Now, if you wanted to create a specific voice, you’d obviously need someone who could make those sounds. But is that the same goal? You could make the trade worthwhile if you could pay the voice actor a whole bunch of money, including royalties, for a voice pack you then sell along. But that’s a product, not a hobby, and certainly not a community service.
tl;dr forget about voice actors it’s the wrong solution
I dunno, the actor I found on Fiverr didn’t seem to care what I was going to use it for, even after I explicitly told her I was interested in creating a virtual assistant voice. To her, it’s just words that she licenses for commercial use. Which, as far as I can tell, is about all the licensing you’d need…there’s no ongoing licensing agreement unless they ask for it after having been informed what you’re using it for. I very much doubt the voice actor who did Siri gets a kickback every time I summon her on my phone.
But I see what you’re saying. I’m more interested in creating a specific kind of voice. It doesn’t need to be a clone of an actor, though the uber nerd in me certainly wouldn’t mind. As long as it’s got the sort of neutral intonation that I’m looking for, I’ll be alright. I gravitated to voice actors because: 1) I can choose the voice 2) They sell saying things into microphones for a living.
But, if a VA is the wrong place to look…to whom else does one turn?

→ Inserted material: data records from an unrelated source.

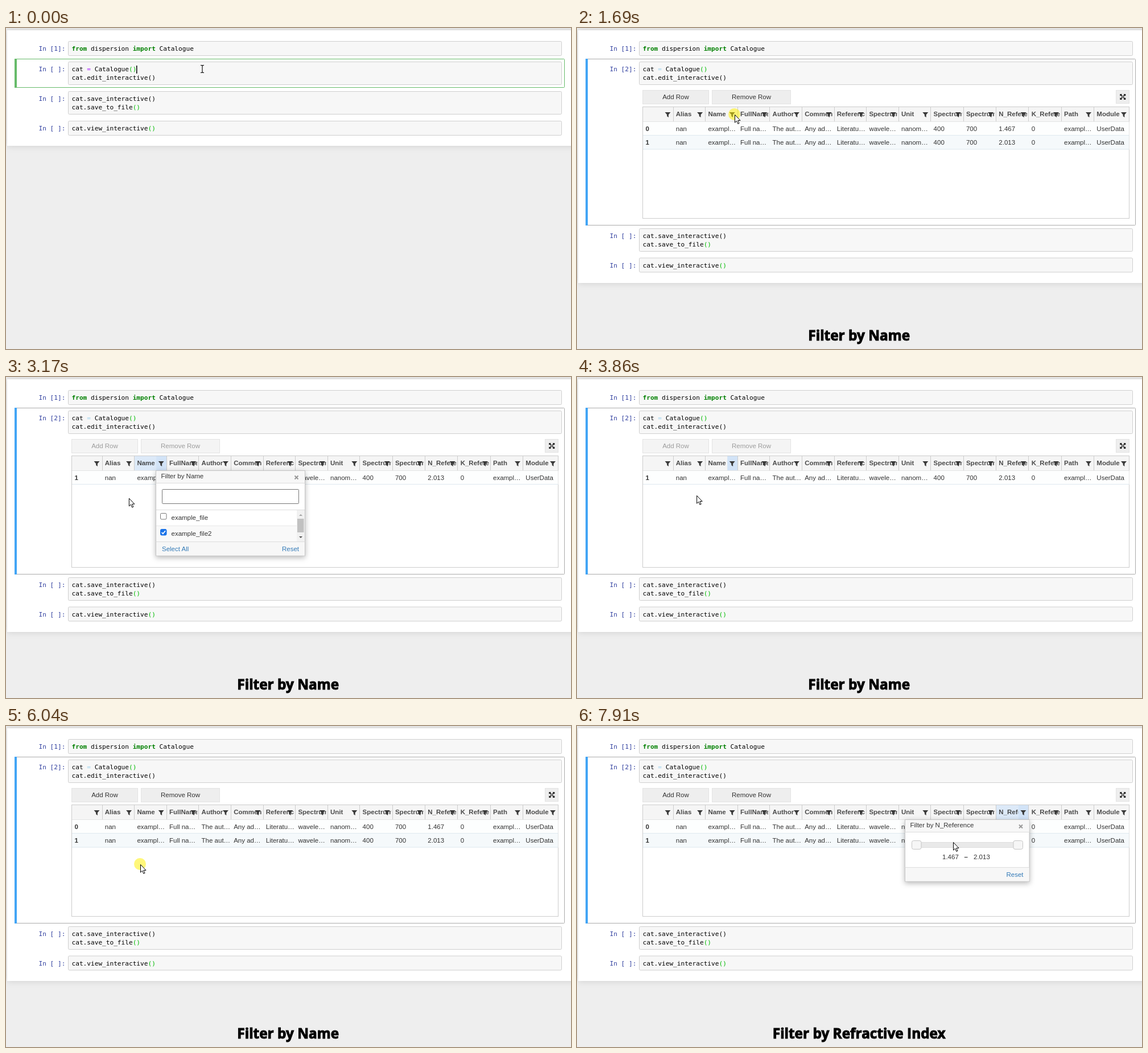
Write an HTML page that moves like this. It is 993 px wide and 564 px high and loops after 8 s.

```html
<!DOCTYPE html>
<html lang="en">
<head>
<meta charset="utf-8">
<title>Catalogue filter demo</title>
<style>
  html, body { margin: 0; width: 100%; height: 100%; overflow: hidden; background: #eee; }
  svg { display: block; }
  text { font: 11.5px "Liberation Sans", Arial, sans-serif; fill: #333; white-space: pre; }
  .b { font-weight: bold; }
  .code { font: 11.13px "DejaVu Sans Mono", monospace; fill: #000; }
  .prompt { fill: #303f9f; }
  .kw { fill: #008000; font-weight: bold; }
  .br { fill: #0b0; }
  .link { fill: #337ab7; }
  .mid { text-anchor: middle; }
  .title { font: bold 24.4px "Open Sans", "Noto Sans", sans-serif; fill: #000; stroke: #000; stroke-width: 1px; }
  .page { filter: drop-shadow(0 0 6px rgba(87, 87, 87, .22)); }
  .popup { filter: drop-shadow(0 3px 5px rgba(0, 0, 0, .28)); }
</style>
</head>
<body>
<svg id="stage" width="993" height="564" viewBox="0 0 993 564"></svg>
<script>
const LOOP = 8000;
const stage = document.getElementById('stage');

const rect = (x, y, w, h, fill, stroke = 'none', extra = '') =>
  `<rect x="${x}" y="${y}" width="${w}" height="${h}" fill="${fill}" stroke="${stroke}" ${extra}/>`;
const text = (x, y, str, cls = '', extra = '') => `<text x="${x}" y="${y}" class="${cls}" ${extra}>${str}</text>`;
const path = (d, fill, extra = '') => `<path d="${d}" fill="${fill}" ${extra}/>`;
const span = (cls, str) => `<tspan class="${cls}">${str}</tspan>`;
const at = (x, y, body) => `<g transform="translate(${x} ${y})">${body}</g>`;
const within = (t, a, b) => t >= a && t < b;
const ramp = (t, a, b) => Math.min(1, Math.max(0, (t - a) / (b - a)));

// Time, x and y of the pointer tip
const track = [
  [0, 345, 72], [450, 345, 72], [600, 356, 90], [720, 371, 108], [840, 368, 126],
  [1000, 345, 142], [1200, 290, 151], [1300, 277, 152], [2090, 277, 152],
  [2280, 278, 195], [2480, 278, 273], [2800, 278, 273], [3200, 211, 208],
  [3860, 210, 208], [3940, 219, 205], [4010, 219, 205], [4330, 282, 155],
  [4410, 277, 152], [4880, 277, 152], [5250, 274, 241], [5600, 274, 241],
  [5960, 236, 243], [6200, 236, 243], [6500, 380, 226], [7120, 785, 152],
  [7450, 785, 152], [7910, 661, 204], [LOOP, 661, 204]
];
const clicks = [[1690, 1850], [2480, 2710], [3200, 3350], [4560, 4720], [5410, 5570], [5960, 6120], [7200, 7360]];

function pointerAt(t) {
  const i = track.findIndex(k => k[0] > t);
  const [t0, x0, y0] = track[i - 1], [t1, x1, y1] = track[i];
  const p = ramp(t, t0, t1);
  return [x0 + (x1 - x0) * p, y0 + (y1 - y0) * p];
}

function cell(y, label, lines) {
  const h = lines.length * 15 + 11;
  return rect(109.5, y + .5, 867, h - 1, '#f7f7f7', '#cfcfcf', 'rx="2"') +
    text(57.5, y + 17, `In [${label}]:`, 'code prompt') +
    lines.map((line, i) => text(115.5, y + 17 + 15 * i, line, 'code')).join('');
}

// Grid columns
const names = ['', 'Alias', 'Name', 'FullName', 'Author', 'Comments', 'Reference', 'SpectrumType', 'Unit',
  'Spectrum_min', 'Spectrum_max', 'N_Reference', 'K_Reference', 'Path', 'Module'];
const values = ['', 'nan', 'exampl…', 'Full na…', 'The aut…', 'Any ad…', 'Literatu…', 'wavele…', 'nanom…',
  '400', '700', '', '0', 'exampl…', 'UserData'];
const NAME = 2, N_REF = 11;
const edge = i => i < 1 ? 115.5 : i > 14 ? 971 : 169.5 + 56.6 * (i - 1) + Math.max(0, i - 9) * .75;
const textX = i => edge(i) + (i ? 4.3 : 5);

function header(i, open, filtered) {
  const x = edge(i), end = edge(i + 1);
  const w = end - x - (open ? 19 : 3);
  return (open ? rect(x, 139, end - x, 25, '#dce9f8') : '') +
    `<svg x="${x}" y="139" width="${w}" height="25">${text(textX(i) - x, 16, names[i], 'b', 'fill-opacity=".88"')}</svg>` +
    (open || filtered ? rect(end - 18.5, 139, 18, 25, '#d2e3f7') : '') +
    at(end - 10, 152, path('M-5 -4H5L1.4 .2V5L-1.4 3V.2Z', '#3a3a3a')) +
    path(`M${Math.round(end) - .5} 139V164`, 'none', 'stroke="#ccc"');
}

function row(id, n, y, fill) {
  return rect(116, y, 854.5, 24.5, fill) + path(`M116 ${y + 24}H970.5`, 'none', 'stroke="#dfe9ef"') +
    text(textX(0), y + 16, id, 'b') +
    values.map((v, i) => text(textX(i), y + 16, i === N_REF ? n : v)).join('');
}

function button(x, w, label, off, hover) {
  return rect(x + .5, 109.5, w - 1, 24, hover ? '#dcdcdc' : off ? '#f4f4f4' : '#eee', hover ? '#cfcfcf' : '#e3e3e3') +
    text(x + w / 2, 125, label, 'mid', off ? 'fill-opacity=".45"' : '');
}

const arrows = [0, 90, 180, 270].map(a =>
  path('M-5 -5H-1.2L-2.3 -3.6L0 -1.3L-1.3 0L-3.6 -2.3L-5 -1.2Z', '#222', `transform="rotate(${a})"`)).join('');

function grid(t, open, hover) {
  const off = within(t, 2710, 5570), filtered = within(t, 2880, 5720);
  return button(115, 117, 'Add Row', off) + button(237, 139, 'Remove Row', off, hover) +
    rect(947.5, 109.5, 23, 23, '#eee', '#e3e3e3') + at(959.3, 121, arrows) +
    rect(115.5, 138.5, 855, 196, '#fff', '#ccc') + rect(116, 139, 854.5, 25, '#f5f5f5') +
    names.map((_, i) => header(i, i === open, i === NAME && filtered)).join('') +
    path('M116 164.5H970.5', 'none', 'stroke="#ccc"') +
    (filtered ? row(1, '2.013', 164.5, '#fdfefe')
      : row(0, '1.467', 164.5, '#fdfefe') + row(1, '2.013', 189, '#f5f9fb'));
}

function frame(x, w, h, title, foot) {
  const line = y => path(`M${x} ${y}.5h${w}`, 'none', 'stroke="#ddd"');
  return rect(x, 164.5, w, h, '#fff', '#c4c4c4', 'class="popup"') +
    rect(x + .5, 165, w - 1, 21, '#f7f7f7') + line(186) +
    text(x + 9, 178, title) +
    path(`M${x + w - 18} 173.5l6 6m0 -6l-6 6`, 'none', 'stroke="#999" stroke-width="2"') +
    rect(x + .5, foot, w - 1, 164 + h - foot, '#f7f7f7') + line(foot - 1) +
    text(x + w - 40.5, foot + 16, 'Reset', 'link');
}

function option(y, label, checked) {
  return rect(271.5, y + 5.5, 10.5, 10.5, checked ? '#1a73e8' : '#fff', checked ? '#1a73e8' : '#767676', 'rx="2"') +
    (checked ? path(`M273.6 ${y + 11}l2.3 2.4l4.2 -5.2`, 'none', 'stroke="#fff" stroke-width="1.7"') : '') +
    text(290.5, y + 17, label);
}

function namePopup(t) {
  const checked = within(t, 2710, 5570);
  const files = t < 4000 ? ['example_file', 'example_file2'] : ['example_file2', 'example_file'];
  return frame(263.5, 262, 149.5, 'Filter by Name', 290) +
    rect(274.5, 197.5, 240, 25, '#fff', '#767676', 'rx="1"') +
    path('M264 233.5H525', 'none', 'stroke="#ddd"') +
    rect(264, 262, 247, 27, '#f9f9f9') + path('M264 261.5H511', 'none', 'stroke="#e8e8e8"') +
    files.map((f, i) => option(234 + 28 * i, f, checked && f.endsWith('2'))).join('') +
    rect(511, 234, 14, 55, '#f1f1f1') + rect(512, 249, 11.5, 24, '#c1c1c1') +
    path('M515 244l3 -3l3 3z', '#a3a3a3') + path('M515 280l3 3l3 -3z', '#505050') +
    text(274, 306, 'Select All', 'link');
}

function indexPopup() {
  return frame(576.5, 218.5, 108.5, 'Filter by N_Reference', 249) +
    rect(596.5, 204.5, 179, 9, '#e9e9e9', '#ddd') +
    [588.5, 767].map(x => rect(x, 201.5, 16.5, 15, '#f6f6f6', '#c5c5c5', 'rx="3"')).join('') +
    text(642, 234, '1.467') + text(680.5, 234, '–', 'b') + text(697, 234, '2.013');
}

const ink = 'stroke="#000" stroke-linejoin="round"';
const beam = path('M-3 -6.5H-1L0 -5.5L1 -6.5H3M0 -5.5V5.5M-3 6.5H-1L0 5.5L1 6.5H3', 'none', 'stroke="#000" stroke-width="1.1"');
const arrow = path('M.5 .5V14.2L3.6 11.3L5.8 16.4L8 15.4L5.8 10.5H10Z', '#fff', ink);
const hand = path('M-1.5 1Q0 -1 1.3 1V6.5Q3 5.5 3.8 7.2Q5.3 6.3 6 8Q7.5 7.5 7.5 9.5V14L6 17V19.5H-2V17.5L-6 11.5Q-6 9 -3.8 10.2L-1.5 12.3Z', '#fff', ink) +
  path('M1.3 6.5V10M3.8 7.5V10.5M6 8.5V11', 'none', 'stroke="#000"');

const caption = (str, alpha) => alpha > 0 ? text(495.7, 549, str, 'title mid', `opacity="${alpha}"`) : '';

function scene(t) {
  const run = t >= 150, shown = t >= 220, drop = shown ? 241 : 0;
  const open = within(t, 1850, 3200) || within(t, 4720, 5960) ? NAME : t >= 7360 ? N_REF : -1;
  const [x, y] = pointerAt(t);
  const hover = shown && t < 1300 && within(x, 237, 376) && within(y, 109, 133);
  const pair = span('br', '()');
  const equals = `<tspan fill="${t < 1380 ? '#aa22ff' : '#9fd3ee'}">=</tspan>`;
  const accent = run ? '#42a5f5' : '#66bb6a';

  return rect(0, 0, 993, 564, '#eee') +
    rect(2, 4, 1000, 203 + drop, '#fff', 'none', 'class="page"') +
    cell(23, 1, [`${span('kw', 'from')} dispersion ${span('kw', 'import')} Catalogue`]) +
    rect(15.5, 54.5, 966, 50 + (shown ? 242 : 0), '#fff', run ? '#ababab' : accent, 'rx="1"') +
    rect(15, 54, 4, 51 + (shown ? 242 : 0), accent) +
    cell(59, shown ? 2 : run ? '*' : ' ', [`cat ${equals} Catalogue${pair}`, 'cat.edit_interactive()']) +
    (run ? '' : rect(229, 66, 1.5, 14, '#000')) +
    cell(111 + drop, ' ', ['cat.save_interactive()', `cat.save_to_file${pair}`]) +
    cell(163 + drop - (shown ? .5 : 0), ' ', [`cat.view_interactive${pair}`]) +
    (shown ? grid(t, open, hover) : '') +
    (open === NAME ? namePopup(t) : open === N_REF ? indexPopup() : '') +
    caption('Filter by Name', ramp(t, 1380, 1690) - ramp(t, 6200, 6500)) +
    caption('Filter by Refractive Index', ramp(t, 6650, 7000)) +
    (clicks.some(c => within(t, ...c)) ? `<circle cx="${x - .5}" cy="${y - .5}" r="10.5" fill="#fff000" fill-opacity=".52"/>` : '') +
    at(x, y, hover ? hand : y < 100 ? beam : arrow);
}

function draw(now) {
  stage.innerHTML = scene(now % LOOP);
  requestAnimationFrame(draw);
}
draw(performance.now());
</script>
</body>
</html>
```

You probably want to look for voice-over/dubbing speaker. I guess most “voice artists” can offer a neutral voice style as well.
Surely there must be someone out there who has the right combination of vocal factors and has had a dream since childhood to be turned into the voice of an open-source digital assistant project.
 And I will find them!
So you need a person like me (with more vocal talent) and in your language (or a talented female version of me) .
As you mentioned the Harvard sentences you want to use your assistant in english, or?
What about LJSpeech dataset?
I feel bad because we’re doing a good job derailing OP’s thread. Sorry, OP!
I’m a bit of a…nerd. There’s lots of ways I could get lots of “just fine” voices. But I have sort of a nostalgia thing going for the voice of Majel-Barret Roddenberry, who played the voice of the computer on Star Trek. I know…I know. There are so many more important things I could be doing with my life.
See, if I were an eccentric billionaire this would be no problem. Alas.
On a slightly different note about intent…a good digital assistant voice has some features that I want. A deliberately neutral intonation - a sort of “informational” tone. I don’t know how better to describe it. Neither too high nor too low - right in the middle in terms of pitch. I think those things will require training a model from scratch with the right “voice talent”, wherever I can find that.
I found really useful what you guys were discussing
of course not. xtts v2 is out and both open source, and quite good. Use that instead of whatever this guy’s trying to shill for.